REVIEW by Meganne Fabrega
Blood, Bones & Butter: The Inadvertent Education of a Reluctant Chef
by Gabrielle Hamilton
Random House, March 2011
Hardcover 304 pp., ISBN: 978-1400068722
I ate dinner with Gabrielle Hamilton last night. She served me fresh zucchini flowers that she bought from a toothless farmer whose pants were tied up with a ratty piece of twine. She poured me glass after glass of wine as she told me about her “salad days” in New York City, a not-so-romantic solo European trip in her late teens that opened her eyes and her palate to the beauty of food, and the day-to-day exhaustion and exhilaration of pursuing her passion while being a mother, wife, sister, daughter, writer, business owner, and all-around responsible adult. I laughed at her snarky comments about the proliferation of “food allergies” and her brief stint at Hampshire College (my alma mater). And I secretly envied her bravery to live a life so full, and her ability to talk about it with such candor. While we finished the meal, taking an “unconditional pleasure in food and eating” that Hamilton learned from her French mother, and now serves up in her restaurant, Prune, I felt lucky to spend time with someone who can put it all out there without sounding like a stereotypical arrogant chef.

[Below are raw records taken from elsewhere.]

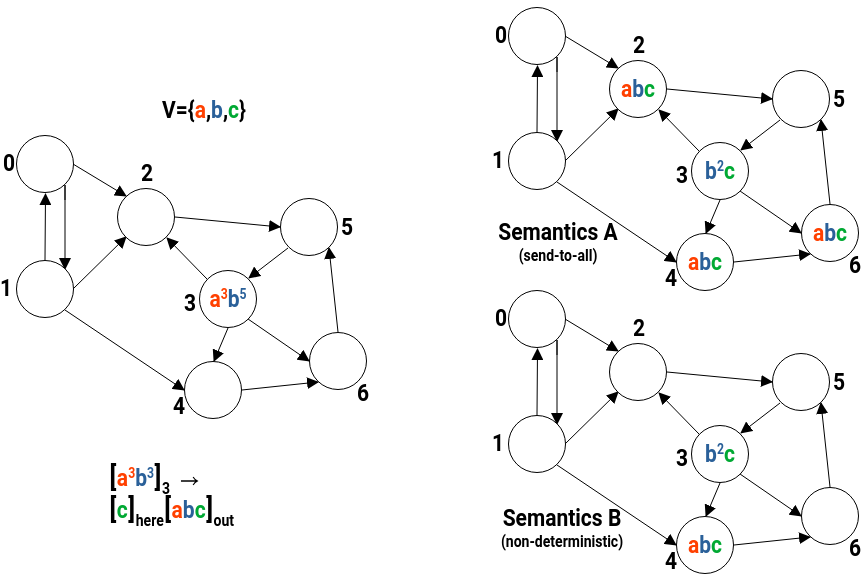
<!DOCTYPE html>
<html lang="en">
<head>
<meta charset="utf-8">
<title>Rewriting semantics on a graph</title>
<style>
  :root {
    --paper: #ffffff;
    --ink: #000000;
    --symbol-a: #ff4000;
    --symbol-b: #2a6099;
    --symbol-c: #00a933;
    --condense: .876;
  }
  * { box-sizing: border-box; margin: 0; padding: 0; }
  html, body { width: 864px; height: 576px; overflow: hidden; background: var(--paper); }
  .board {
    position: relative; width: 864px; height: 576px; overflow: hidden;
    color: var(--ink);
    font: 700 24px/1 Roboto, "Open Sans", sans-serif;
    white-space: nowrap;
  }
  .defs { position: absolute; width: 0; height: 0; }

  .graph { position: absolute; width: 372px; height: 424px; }
  .graph svg { display: block; width: 372px; height: 424px; overflow: visible; }
  .initial { left: 0; top: 0; }
  .send-all { left: 491.5px; top: -128.5px; }
  .non-det { left: 491.5px; top: 155px; }

  .label, .content, .caption, .alphabet {
    position: absolute;
    transform: translate(-50%, -50%) scaleX(var(--condense));
  }
  .label.n0 { left: 9px; top: 163px; }
  .label.n1 { left: 6px; top: 288px; }
  .label.n2 { left: 147px; top: 173px; }
  .label.n3 { left: 190px; top: 303px; }
  .label.n4 { left: 179px; top: 406px; }
  .label.n5 { left: 347px; top: 227px; }
  .label.n6 { left: 363px; top: 393px; }
  .content.n2 { left: 146px; top: 217px; }
  .content.n3 { left: 228px; top: 299px; }
  .content.n4 { left: 213px; top: 390px; }
  .content.n6 { left: 338px; top: 361px; }

  .a { color: var(--symbol-a); }
  .b { color: var(--symbol-b); }
  .c { color: var(--symbol-c); }
  sup { font-size: 14px; line-height: 0; vertical-align: 8px; }
  sub { font-size: 16px; line-height: 0; vertical-align: -8px; }

  .alphabet { left: 204px; top: 110px; }
  .caption { text-align: center; }
  .caption h2 { font-size: 24px; line-height: 28px; }
  .caption p { font-size: 16px; line-height: 20px; }
  .caption-a { left: 557.5px; top: 242px; }
  .caption-b { left: 561.5px; top: 528px; }

  .rule {
    position: absolute; left: 109px; top: 462px;
    transform: scaleX(var(--condense)); transform-origin: 0 0;
  }
  .rule p { height: 32px; line-height: 32px; }
  .bracket { font-size: 28px; line-height: 0; margin: 0 .6px; }
  .yields { margin-left: 12px; width: 20px; height: 10px; }
</style>
</head>
<body>
<main class="board">
  <svg class="defs" aria-hidden="true">
    <defs>
      <marker id="arrowhead" markerUnits="userSpaceOnUse" markerWidth="12" markerHeight="12" refX="11" refY="6" orient="auto">
        <polygon points="0,0 12,6 0,12"/>
      </marker>
      <g id="network" stroke="#000" stroke-width="1" fill="none">
        <g marker-end="url(#arrowhead)">
          <path d="M73 164L126 196"/>
          <path d="M45 260L45.5 194"/>
          <path d="M65 185V269"/>
          <path d="M73 289L126 237"/>
          <path d="M65 310L184 390"/>
          <path d="M175 217L280 227"/>
          <path d="M288 248L249 278"/>
          <path d="M207 279L167 238"/>
          <path d="M228 328L214 361"/>
          <path d="M248 319L309 361"/>
          <path d="M242 390L318 382"/>
          <path d="M338 332L329 248"/>
        </g>
        <g fill="#fff">
          <circle cx="45" cy="164" r="28.5"/>
          <circle cx="45" cy="289" r="28.5"/>
          <circle cx="146" cy="217" r="28.5"/>
          <circle cx="228" cy="299" r="28.5"/>
          <circle cx="213" cy="390" r="28.5"/>
          <circle cx="309" cy="227" r="28.5"/>
          <circle cx="338" cy="361" r="28.5"/>
        </g>
        <path d="M65 185V200"/>
      </g>
    </defs>
  </svg>

  <p class="alphabet">V={<span class="a">a</span>,<span class="b">b</span>,<span class="c">c</span>}</p>

  <section class="graph initial" aria-label="Initial configuration">
    <svg viewBox="0 0 372 424" aria-hidden="true"><use href="#network"/></svg>
    <span class="label n0">0</span>
    <span class="label n1">1</span>
    <span class="label n2">2</span>
    <span class="label n3">3</span>
    <span class="label n4">4</span>
    <span class="label n5">5</span>
    <span class="label n6">6</span>
    <span class="content n3"><span class="a">a<sup>3</sup></span><span class="b">b<sup>5</sup></span></span>
  </section>

  <div class="rule">
    <p><span class="bracket">[</span><span class="a">a<sup>3</sup></span><span class="b">b<sup>3</sup></span><span class="bracket">]</span><sub>3</sub><svg class="yields" viewBox="0 0 20 10" role="img" aria-label="becomes"><path d="M0 5H19M14 1Q16 4 19 5Q16 6 14 9" fill="none" stroke="#000" stroke-width="1.3"/></svg></p>
    <p><span class="bracket">[</span><span class="c">c</span><span class="bracket">]</span><sub>here</sub><span class="bracket">[</span><span class="a">a</span><span class="b">b</span><span class="c">c</span><span class="bracket">]</span><sub>out</sub></p>
  </div>

  <section class="graph send-all" aria-label="Result under semantics A">
    <svg viewBox="0 0 372 424" aria-hidden="true"><use href="#network"/></svg>
    <span class="label n0">0</span>
    <span class="label n1">1</span>
    <span class="label n2">2</span>
    <span class="label n3">3</span>
    <span class="label n4">4</span>
    <span class="label n5">5</span>
    <span class="label n6">6</span>
    <span class="content n2"><span class="a">a</span><span class="b">b</span><span class="c">c</span></span>
    <span class="content n3"><span class="b">b<sup>2</sup></span><span class="c">c</span></span>
    <span class="content n4"><span class="a">a</span><span class="b">b</span><span class="c">c</span></span>
    <span class="content n6"><span class="a">a</span><span class="b">b</span><span class="c">c</span></span>
  </section>
  <div class="caption caption-a">
    <h2>Semantics A</h2>
    <p>(send-to-all)</p>
  </div>

  <section class="graph non-det" aria-label="Result under semantics B">
    <svg viewBox="0 0 372 424" aria-hidden="true"><use href="#network"/></svg>
    <span class="label n0">0</span>
    <span class="label n1">1</span>
    <span class="label n2">2</span>
    <span class="label n3">3</span>
    <span class="label n4">4</span>
    <span class="label n5">5</span>
    <span class="label n6">6</span>
    <span class="content n3"><span class="b">b<sup>2</sup></span><span class="c">c</span></span>
    <span class="content n4"><span class="a">a</span><span class="b">b</span><span class="c">c</span></span>
  </section>
  <div class="caption caption-b">
    <h2>Semantics B</h2>
    <p>(non-deterministic)</p>
  </div>
</main>
</body>
</html>
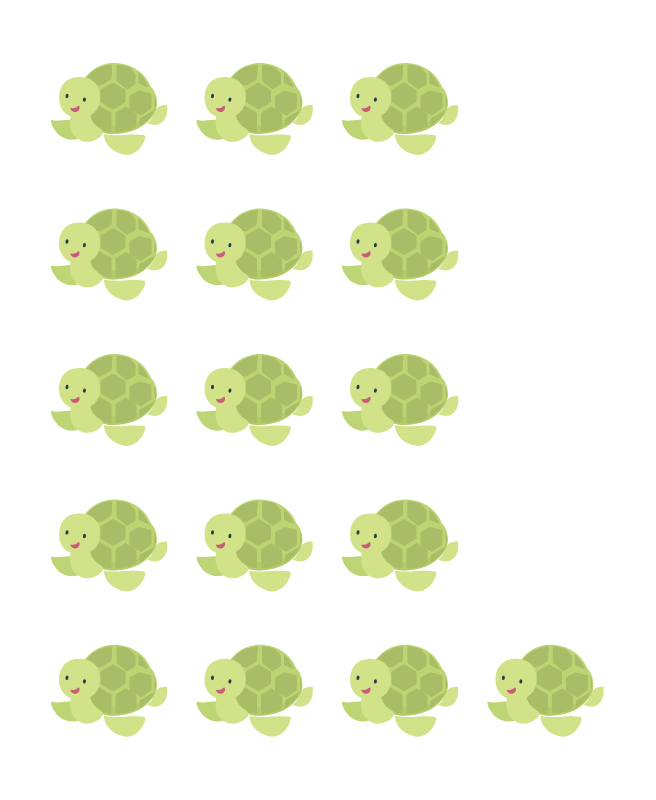
<!DOCTYPE html>
<html lang="en">
<head>
<meta charset="utf-8">
<title>Turtle counting sheet</title>
<style>
:root {
  --paper: #ffffff;
  --skin: #d1e288;
  --skin-shade: #bdd574;
  --shell: #bdd473;
  --scute: #a9bc67;
  --shell-shade: #a9c163;
  --eye: #263f47;
  --mouth: #c95d78;
}
html, body { margin: 0; background: var(--paper); overflow: hidden; }
.sheet { display: block; width: 656px; height: 800px; }
.skin { fill: var(--skin); }
.skin-shade { fill: var(--skin-shade); }
.shell { fill: var(--shell); }
.scutes { fill: var(--scute); stroke: var(--scute); stroke-width: 1; stroke-linejoin: round; }
.shell-shade { fill: var(--shell-shade); opacity: .5; }
.eye { fill: var(--eye); }
.mouth { fill: var(--mouth); }
</style>
</head>
<body>
<svg class="sheet" viewBox="0 0 656 800" role="img" aria-label="Sixteen green turtles in five rows: four rows of three and one row of four">
  <defs>
    <path id="shell-outline" d="M82 82C89 70 101 63 114 63C131 63 145 72 151 87C155 91 157 97 157 104C155 120 138 134 113 134C99 134 89 126 86 113Z"/>
    <clipPath id="shell-clip"><path d="M83 82C90 71 101 64.500 114 64.500C130 64.500 143 72 149 88C154 92 156 97 156 104C154 119 137 132 114 132C99 132 89 126 86 113Z"/></clipPath>
    <g id="turtle">
      <path class="skin" d="M147 123C155 118 152 111 157 108C160 105 164 105 167 105C168 113 166 120 161 123C157 126 151 125 147 123Z"/>
      <path class="skin-shade" d="M52 120C58 122 64 119 72 120L80 138C74 141 65 140 59 135C55 131 51 125 51 121Q51 120 52 120Z"/>
      <use href="#shell-outline" class="shell"/>
      <g clip-path="url(#shell-clip)">
        <g class="scutes">
          <polygon points="82,84 97,66 112,62 111,79 101,85"/>
          <polygon points="117,62 128,66 135,74 135,84 127,89 117,81"/>
          <polygon points="139,70 150,84 148,87 139,83"/>
          <polygon points="82,88 96,90 97,103 82,110"/>
          <polygon points="113,83 125,90 125,102 113,109 101,102 101,90"/>
          <polygon points="130,96 139,91 151,94 151,108 141,115 130,109"/>
          <polygon points="155,95 158,103 155,107"/>
          <polygon points="86,112 99,106 111,113 111,133 90,133"/>
          <polygon points="116,113 126,107 136,114 136,126 126,133 116,133"/>
          <polygon points="140,119 152,112 156,113 149,124 140,128"/>
        </g>
      </g>
      <path class="shell-shade" d="M88 106C95 120 108 127 122 126C138 125 151 116 157 104C155 120 138 134 113 134C99 134 90 126 88 106Z"/>
      <path class="skin" d="M104 134C116 137 132 133 144 135Q146 136 145 139C142 148 135 155 126 155C114 153 104 145 104 134Z"/>
      <path class="skin" d="M72 112C68 123 70 134 78 139C85 144 95 142 101 136Q105 132 101 129C93 124 88 117 91 108Z"/>
      <path class="skin" d="M79 77C94 77 100 86 100 98C100 110 92 118 79 118C67 118 59 110 59 98C59 86 66 77 79 77Z"/>
      <ellipse class="eye" cx="67" cy="96" rx="1.5" ry="2.200" transform="rotate(10 67 96)"/>
      <ellipse class="eye" cx="84.500" cy="99.500" rx="1.5" ry="2.200" transform="rotate(10 84 99)"/>
      <path class="mouth" d="M71 108Q75 109 78 106Q79 105 79.500 107C80 110 77 112 75 112Q72 112 70.500 109Q70 108 71 108Z"/>
    </g>
    <g id="row-of-three">
      <use href="#turtle"/>
      <use href="#turtle" x="145.500"/>
      <use href="#turtle" x="291"/>
    </g>
  </defs>
  <rect width="656" height="800" fill="var(--paper)"/>
  <use href="#row-of-three"/>
  <use href="#row-of-three" y="145.500"/>
  <use href="#row-of-three" y="291"/>
  <use href="#row-of-three" y="436.400"/>
  <use href="#row-of-three" y="581.800"/>
  <use href="#turtle" x="436.400" y="581.800"/>
</svg>
</body>
</html>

Okay, so I didn’t actually eat with Gabrielle Hamilton, but her writing style is so descriptive, so familiar, that you can’t help but be immediately pulled in to her world of inadvertent adventures and the messy business of a life spent at full throttle. The illusion that she is right next to you, that you are her guest and she is entertaining you, brings her memoir vibrantly to life.
Blood, Bones & Butter begins with her childhood of growing up in an idyllic bohemia, her stylish mother trotting off to the local farmer’s in her suede heels to get fresh milk while their father constructed huge sets for theater productions and the Ringling Brothers and Barnum and Bailey circus. “There was no ‘artisanal’ at this point,” Hamilton writes, “no ‘organic’ or ‘diver-picked’ or ‘free-range’ or ‘heirloom’ anything.” Her mother cooked for Hamilton’s large family with what little she could afford from her husband’s meager income, but she did it with French savoir-faire and her trusty burnt-orange Le Creuset pots.
By the time she was twelve Hamilton’s family had disbanded, her parents divorced, and most of her four siblings were out on their own. Left to her own devices, Hamilton made her way through the restaurants of nearby towns, earning her way as a runner, salad girl, hot line cook, lying about her age, her home life, and experience to get a paycheck. She decided early on, “If I pay my own way, I go my own way.” Hamilton’s path was anything but straight, and included several colleges, a graduate program in creative writing, countless restaurant jobs, and freelance catering gigs in New York City that would make you think twice about nibbling that canapé at your next Hamptons cocktail party. It was a simple act of going out to move her car that put Hamilton at the right place at the right time, where she found the perfect space for the restaurant that she didn’t even know she wanted to open until she was there, standing in the filth of an abandoned space, writing the menu for Prune in her head.
What I loved about Blood, Bones & Butter is that its tone is humble yet experienced, raw and honest in a way that you are with your closest friends late at night after a couple of bottles of wine and you’re all just trying to figure out how the hell you got where you are. With her memoir Hamilton has invited us to her table, and served us an unforgettable meal.January 20, 2011